Exercise material>
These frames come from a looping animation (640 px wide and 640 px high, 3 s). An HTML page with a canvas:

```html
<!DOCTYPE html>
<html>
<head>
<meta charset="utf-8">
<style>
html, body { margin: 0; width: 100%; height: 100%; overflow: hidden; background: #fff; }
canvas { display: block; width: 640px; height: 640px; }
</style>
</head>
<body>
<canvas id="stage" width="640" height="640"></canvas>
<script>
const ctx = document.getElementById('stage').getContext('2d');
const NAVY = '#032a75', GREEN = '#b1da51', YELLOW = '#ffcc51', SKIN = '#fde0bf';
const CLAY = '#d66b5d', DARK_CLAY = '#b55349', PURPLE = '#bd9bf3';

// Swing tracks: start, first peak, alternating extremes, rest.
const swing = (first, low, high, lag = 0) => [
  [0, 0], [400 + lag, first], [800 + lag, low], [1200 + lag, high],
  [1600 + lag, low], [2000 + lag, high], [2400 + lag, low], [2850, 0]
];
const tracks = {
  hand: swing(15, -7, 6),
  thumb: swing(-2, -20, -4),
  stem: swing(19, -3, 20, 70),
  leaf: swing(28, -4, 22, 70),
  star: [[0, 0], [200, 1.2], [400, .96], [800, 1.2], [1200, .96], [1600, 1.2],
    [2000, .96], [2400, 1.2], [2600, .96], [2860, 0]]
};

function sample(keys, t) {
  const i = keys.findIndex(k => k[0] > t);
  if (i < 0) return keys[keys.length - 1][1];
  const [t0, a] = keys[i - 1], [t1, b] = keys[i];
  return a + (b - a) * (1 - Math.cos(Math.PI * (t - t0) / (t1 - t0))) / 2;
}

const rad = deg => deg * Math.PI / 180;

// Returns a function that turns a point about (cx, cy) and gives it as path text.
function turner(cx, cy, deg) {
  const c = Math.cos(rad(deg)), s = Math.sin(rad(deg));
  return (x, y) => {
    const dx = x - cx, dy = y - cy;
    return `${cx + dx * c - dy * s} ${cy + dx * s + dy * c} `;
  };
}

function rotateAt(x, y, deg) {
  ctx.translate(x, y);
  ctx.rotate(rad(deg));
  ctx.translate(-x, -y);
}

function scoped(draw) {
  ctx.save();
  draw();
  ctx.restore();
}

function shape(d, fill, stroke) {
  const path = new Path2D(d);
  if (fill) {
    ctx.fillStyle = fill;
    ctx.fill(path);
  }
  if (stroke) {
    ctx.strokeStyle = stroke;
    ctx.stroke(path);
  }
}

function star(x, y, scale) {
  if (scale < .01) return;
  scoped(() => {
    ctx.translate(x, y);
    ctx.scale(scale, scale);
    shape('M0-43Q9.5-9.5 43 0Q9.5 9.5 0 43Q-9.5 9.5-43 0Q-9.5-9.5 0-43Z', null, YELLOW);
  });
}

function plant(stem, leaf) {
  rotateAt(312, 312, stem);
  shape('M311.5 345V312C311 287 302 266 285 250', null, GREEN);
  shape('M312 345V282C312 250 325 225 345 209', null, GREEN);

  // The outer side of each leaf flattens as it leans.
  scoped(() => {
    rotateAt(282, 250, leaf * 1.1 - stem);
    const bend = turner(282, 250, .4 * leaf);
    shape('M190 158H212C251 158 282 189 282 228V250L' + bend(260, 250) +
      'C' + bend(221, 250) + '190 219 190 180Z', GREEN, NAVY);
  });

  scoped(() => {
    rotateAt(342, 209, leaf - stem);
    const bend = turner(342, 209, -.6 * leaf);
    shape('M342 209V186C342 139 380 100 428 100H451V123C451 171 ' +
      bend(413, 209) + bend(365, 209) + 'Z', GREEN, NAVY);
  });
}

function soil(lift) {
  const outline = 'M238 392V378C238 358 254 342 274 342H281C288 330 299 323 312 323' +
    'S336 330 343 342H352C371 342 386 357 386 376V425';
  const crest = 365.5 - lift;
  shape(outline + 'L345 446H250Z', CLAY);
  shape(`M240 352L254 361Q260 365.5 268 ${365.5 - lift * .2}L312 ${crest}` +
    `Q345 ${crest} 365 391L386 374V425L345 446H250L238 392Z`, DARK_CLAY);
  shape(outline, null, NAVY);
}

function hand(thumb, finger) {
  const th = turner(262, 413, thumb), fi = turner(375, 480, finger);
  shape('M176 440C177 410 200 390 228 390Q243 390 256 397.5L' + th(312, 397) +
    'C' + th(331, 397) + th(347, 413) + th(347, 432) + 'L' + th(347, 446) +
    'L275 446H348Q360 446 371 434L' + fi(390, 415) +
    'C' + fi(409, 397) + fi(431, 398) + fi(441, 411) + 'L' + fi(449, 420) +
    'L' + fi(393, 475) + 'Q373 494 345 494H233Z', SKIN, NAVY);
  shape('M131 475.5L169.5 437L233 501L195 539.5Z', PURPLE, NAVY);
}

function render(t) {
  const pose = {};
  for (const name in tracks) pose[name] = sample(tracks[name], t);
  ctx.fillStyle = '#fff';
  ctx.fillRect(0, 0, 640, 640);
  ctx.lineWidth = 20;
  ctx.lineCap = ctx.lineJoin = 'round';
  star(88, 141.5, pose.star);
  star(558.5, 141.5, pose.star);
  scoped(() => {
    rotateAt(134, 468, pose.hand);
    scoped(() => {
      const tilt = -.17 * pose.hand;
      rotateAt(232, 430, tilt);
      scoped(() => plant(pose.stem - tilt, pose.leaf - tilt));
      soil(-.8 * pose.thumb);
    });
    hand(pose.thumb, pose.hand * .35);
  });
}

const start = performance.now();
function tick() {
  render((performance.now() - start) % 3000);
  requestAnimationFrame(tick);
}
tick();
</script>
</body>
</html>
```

About this task> Gather each line from the entries above that includes the word "tracks".

Exercise answer>
// Swing tracks: start, first peak, alternating extremes, rest.
const tracks = {
  for (const name in tracks) pose[name] = sample(tracks[name], t);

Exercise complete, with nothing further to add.